• _DESCRIPTION OF THE TASK_
How many lines of the data include the string "above"? State that number alone.

• _EXTRACTED ENTRIES_
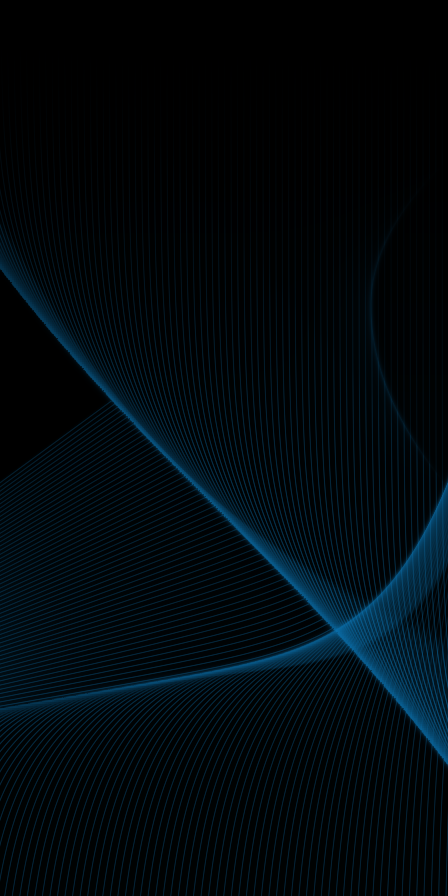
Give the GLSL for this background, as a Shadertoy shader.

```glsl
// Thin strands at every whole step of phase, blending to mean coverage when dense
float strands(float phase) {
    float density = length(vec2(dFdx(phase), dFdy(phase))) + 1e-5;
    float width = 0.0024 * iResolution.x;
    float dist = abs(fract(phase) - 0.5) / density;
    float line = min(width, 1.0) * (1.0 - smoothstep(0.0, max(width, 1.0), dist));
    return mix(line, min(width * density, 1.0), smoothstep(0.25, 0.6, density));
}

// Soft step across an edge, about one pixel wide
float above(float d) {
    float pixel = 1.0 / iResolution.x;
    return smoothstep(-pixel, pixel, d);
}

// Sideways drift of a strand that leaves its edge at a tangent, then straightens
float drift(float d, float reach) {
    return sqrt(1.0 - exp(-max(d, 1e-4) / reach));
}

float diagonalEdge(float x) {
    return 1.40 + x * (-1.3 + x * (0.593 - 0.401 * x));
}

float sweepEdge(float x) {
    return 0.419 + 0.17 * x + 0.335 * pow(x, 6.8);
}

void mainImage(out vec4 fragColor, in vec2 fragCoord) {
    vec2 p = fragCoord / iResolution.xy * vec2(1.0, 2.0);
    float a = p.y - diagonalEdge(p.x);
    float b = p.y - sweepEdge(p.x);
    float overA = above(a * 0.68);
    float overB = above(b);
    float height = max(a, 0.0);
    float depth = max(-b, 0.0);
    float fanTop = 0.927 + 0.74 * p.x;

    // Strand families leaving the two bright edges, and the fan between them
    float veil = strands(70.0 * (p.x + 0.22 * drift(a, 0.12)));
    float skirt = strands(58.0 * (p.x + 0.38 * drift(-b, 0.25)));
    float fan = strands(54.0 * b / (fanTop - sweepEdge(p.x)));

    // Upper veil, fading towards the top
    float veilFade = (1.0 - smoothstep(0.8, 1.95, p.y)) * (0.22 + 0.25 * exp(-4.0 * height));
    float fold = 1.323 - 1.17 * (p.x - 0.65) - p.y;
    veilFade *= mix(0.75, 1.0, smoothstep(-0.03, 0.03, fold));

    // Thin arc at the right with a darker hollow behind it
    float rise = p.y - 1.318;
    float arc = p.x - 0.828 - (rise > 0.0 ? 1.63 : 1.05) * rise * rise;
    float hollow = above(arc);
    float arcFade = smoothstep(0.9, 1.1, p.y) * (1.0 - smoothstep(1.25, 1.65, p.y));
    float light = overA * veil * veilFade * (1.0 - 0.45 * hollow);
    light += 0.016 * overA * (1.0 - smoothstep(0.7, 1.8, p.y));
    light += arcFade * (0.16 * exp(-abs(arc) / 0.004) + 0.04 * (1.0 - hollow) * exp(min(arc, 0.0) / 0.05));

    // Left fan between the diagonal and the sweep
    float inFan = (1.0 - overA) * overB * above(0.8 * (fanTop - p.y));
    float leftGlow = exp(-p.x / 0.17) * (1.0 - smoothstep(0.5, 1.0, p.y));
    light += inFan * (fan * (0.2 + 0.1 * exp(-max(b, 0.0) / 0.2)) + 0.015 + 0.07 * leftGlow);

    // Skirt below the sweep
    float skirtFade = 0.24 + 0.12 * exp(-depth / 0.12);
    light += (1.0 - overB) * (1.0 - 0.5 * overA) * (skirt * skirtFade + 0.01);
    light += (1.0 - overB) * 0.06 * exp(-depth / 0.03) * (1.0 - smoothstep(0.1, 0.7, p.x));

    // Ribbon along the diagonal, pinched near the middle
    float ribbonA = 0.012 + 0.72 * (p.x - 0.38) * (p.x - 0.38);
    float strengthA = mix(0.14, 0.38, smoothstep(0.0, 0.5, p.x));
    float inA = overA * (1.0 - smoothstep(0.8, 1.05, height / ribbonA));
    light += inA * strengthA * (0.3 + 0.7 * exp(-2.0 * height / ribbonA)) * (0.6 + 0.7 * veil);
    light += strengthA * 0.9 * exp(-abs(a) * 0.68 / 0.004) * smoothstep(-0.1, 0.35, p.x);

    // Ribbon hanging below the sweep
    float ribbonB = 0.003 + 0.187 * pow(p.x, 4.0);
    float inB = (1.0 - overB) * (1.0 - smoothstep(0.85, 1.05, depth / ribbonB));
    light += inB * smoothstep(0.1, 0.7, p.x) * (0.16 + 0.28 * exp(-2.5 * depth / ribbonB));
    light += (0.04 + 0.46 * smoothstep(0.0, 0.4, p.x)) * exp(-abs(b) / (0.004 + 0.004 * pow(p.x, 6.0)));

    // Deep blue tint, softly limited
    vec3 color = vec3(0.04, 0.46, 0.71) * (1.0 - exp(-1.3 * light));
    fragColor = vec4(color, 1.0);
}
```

• _RESPONSE_
5